What is needed =
Count, in the listing that follows, every line containing the word "stop". Give the number by itself.

Entries supplied =
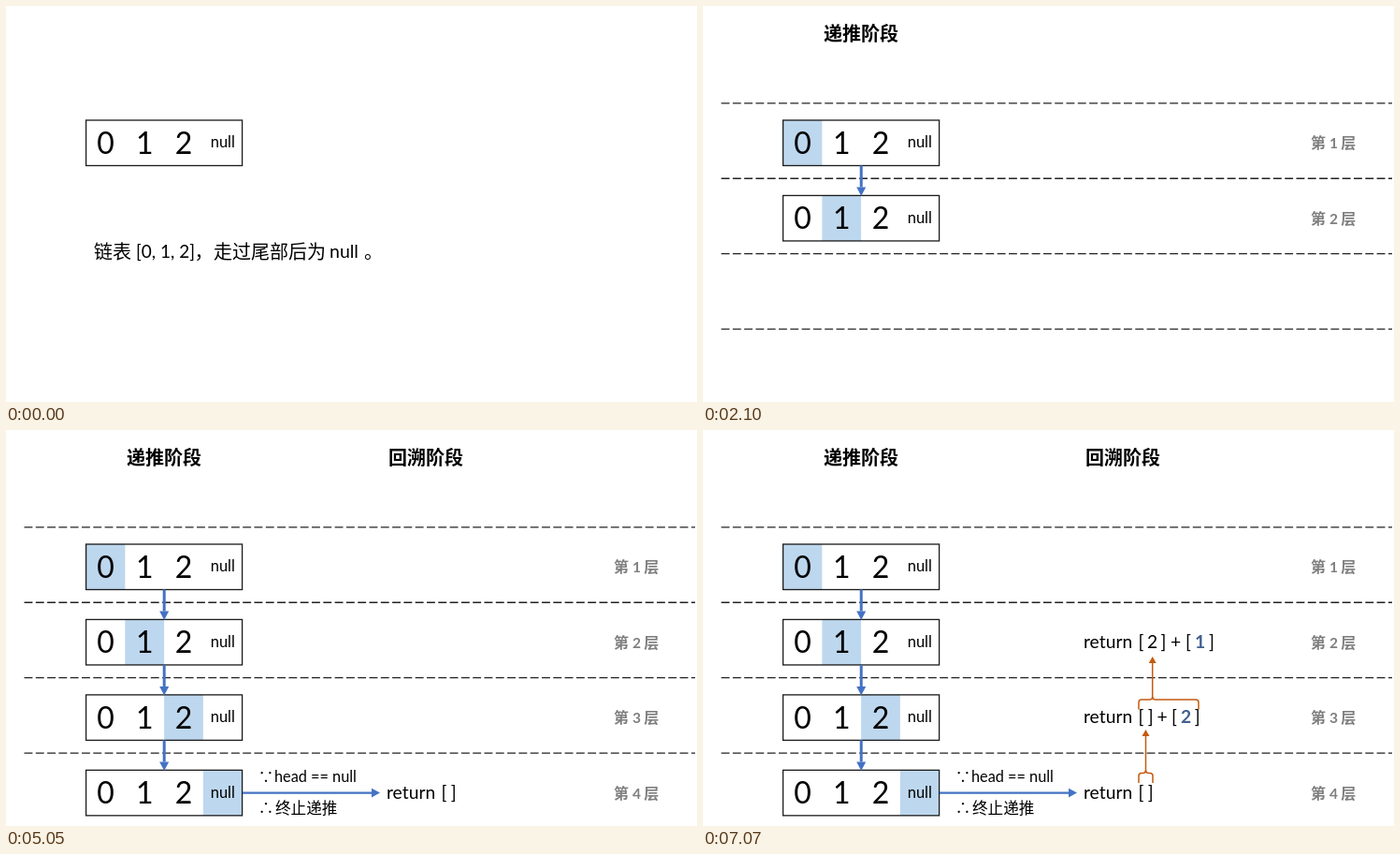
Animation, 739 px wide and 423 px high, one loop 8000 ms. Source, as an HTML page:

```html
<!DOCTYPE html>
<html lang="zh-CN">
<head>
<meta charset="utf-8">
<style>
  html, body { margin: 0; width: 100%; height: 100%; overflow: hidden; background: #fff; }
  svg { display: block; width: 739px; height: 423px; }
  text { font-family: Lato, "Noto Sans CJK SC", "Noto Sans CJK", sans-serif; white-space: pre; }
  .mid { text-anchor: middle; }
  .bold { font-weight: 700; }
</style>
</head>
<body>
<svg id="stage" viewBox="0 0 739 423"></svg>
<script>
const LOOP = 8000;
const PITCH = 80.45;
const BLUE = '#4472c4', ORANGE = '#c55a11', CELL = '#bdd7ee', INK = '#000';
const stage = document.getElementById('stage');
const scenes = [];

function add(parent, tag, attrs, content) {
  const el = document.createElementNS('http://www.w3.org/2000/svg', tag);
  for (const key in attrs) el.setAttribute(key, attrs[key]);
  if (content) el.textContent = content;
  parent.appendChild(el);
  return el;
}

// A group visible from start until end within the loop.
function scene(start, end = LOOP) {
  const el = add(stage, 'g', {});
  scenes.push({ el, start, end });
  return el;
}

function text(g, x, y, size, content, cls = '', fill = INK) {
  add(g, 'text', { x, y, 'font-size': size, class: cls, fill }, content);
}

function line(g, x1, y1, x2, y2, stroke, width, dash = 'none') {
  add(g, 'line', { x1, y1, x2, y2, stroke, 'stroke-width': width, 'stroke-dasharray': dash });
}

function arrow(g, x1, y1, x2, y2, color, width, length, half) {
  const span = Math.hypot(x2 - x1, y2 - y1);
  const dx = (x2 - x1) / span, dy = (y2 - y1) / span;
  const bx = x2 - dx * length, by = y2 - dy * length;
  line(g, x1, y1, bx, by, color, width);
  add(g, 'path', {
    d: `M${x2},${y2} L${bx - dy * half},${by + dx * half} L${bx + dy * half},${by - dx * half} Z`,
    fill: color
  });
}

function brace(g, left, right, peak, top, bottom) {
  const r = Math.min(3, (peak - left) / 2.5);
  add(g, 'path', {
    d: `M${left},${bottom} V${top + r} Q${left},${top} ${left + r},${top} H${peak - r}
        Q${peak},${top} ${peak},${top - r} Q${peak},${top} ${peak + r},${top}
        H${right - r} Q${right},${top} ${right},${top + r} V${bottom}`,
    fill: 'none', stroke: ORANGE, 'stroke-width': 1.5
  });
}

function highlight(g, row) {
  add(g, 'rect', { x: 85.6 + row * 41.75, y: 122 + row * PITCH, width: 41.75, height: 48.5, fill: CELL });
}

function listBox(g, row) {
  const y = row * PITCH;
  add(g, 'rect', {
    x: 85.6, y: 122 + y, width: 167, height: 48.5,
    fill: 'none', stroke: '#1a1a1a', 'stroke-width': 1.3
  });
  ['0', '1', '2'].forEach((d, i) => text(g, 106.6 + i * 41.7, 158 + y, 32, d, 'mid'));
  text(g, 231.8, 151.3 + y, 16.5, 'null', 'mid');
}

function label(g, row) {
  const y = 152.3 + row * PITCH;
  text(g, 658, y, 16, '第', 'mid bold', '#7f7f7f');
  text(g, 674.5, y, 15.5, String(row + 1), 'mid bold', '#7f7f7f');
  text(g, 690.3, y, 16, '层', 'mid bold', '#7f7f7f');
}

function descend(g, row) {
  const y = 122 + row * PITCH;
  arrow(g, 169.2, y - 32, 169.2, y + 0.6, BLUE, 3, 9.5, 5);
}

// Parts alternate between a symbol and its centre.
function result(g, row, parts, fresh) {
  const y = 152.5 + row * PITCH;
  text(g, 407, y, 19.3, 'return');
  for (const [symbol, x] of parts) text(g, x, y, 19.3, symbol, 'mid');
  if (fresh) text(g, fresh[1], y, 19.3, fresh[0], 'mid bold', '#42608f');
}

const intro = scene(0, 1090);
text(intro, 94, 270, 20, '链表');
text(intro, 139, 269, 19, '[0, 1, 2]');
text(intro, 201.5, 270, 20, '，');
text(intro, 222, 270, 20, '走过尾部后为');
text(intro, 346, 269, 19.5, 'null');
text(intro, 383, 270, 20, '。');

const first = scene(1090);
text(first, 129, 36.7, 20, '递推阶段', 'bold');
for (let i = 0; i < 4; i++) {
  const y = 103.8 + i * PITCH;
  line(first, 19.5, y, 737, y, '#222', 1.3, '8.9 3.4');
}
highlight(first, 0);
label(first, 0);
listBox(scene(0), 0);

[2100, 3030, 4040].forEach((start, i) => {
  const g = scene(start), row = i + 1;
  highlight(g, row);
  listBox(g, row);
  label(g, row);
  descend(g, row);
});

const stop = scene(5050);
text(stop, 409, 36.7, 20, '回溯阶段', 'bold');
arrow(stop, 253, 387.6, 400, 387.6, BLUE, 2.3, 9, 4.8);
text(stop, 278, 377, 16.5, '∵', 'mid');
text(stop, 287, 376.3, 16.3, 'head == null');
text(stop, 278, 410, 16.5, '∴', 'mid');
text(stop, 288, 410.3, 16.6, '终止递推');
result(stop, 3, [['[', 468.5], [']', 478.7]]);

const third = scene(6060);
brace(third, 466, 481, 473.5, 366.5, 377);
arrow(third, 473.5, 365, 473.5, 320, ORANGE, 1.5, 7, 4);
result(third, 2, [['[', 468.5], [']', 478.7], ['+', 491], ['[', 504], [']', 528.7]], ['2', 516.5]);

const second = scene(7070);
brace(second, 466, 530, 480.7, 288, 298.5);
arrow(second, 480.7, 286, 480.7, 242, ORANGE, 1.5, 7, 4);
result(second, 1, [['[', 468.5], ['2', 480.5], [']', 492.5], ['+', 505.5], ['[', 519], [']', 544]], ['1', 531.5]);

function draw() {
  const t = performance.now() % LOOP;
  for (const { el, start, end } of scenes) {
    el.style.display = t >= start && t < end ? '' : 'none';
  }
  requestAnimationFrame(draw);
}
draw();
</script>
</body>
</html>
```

Task answer =
8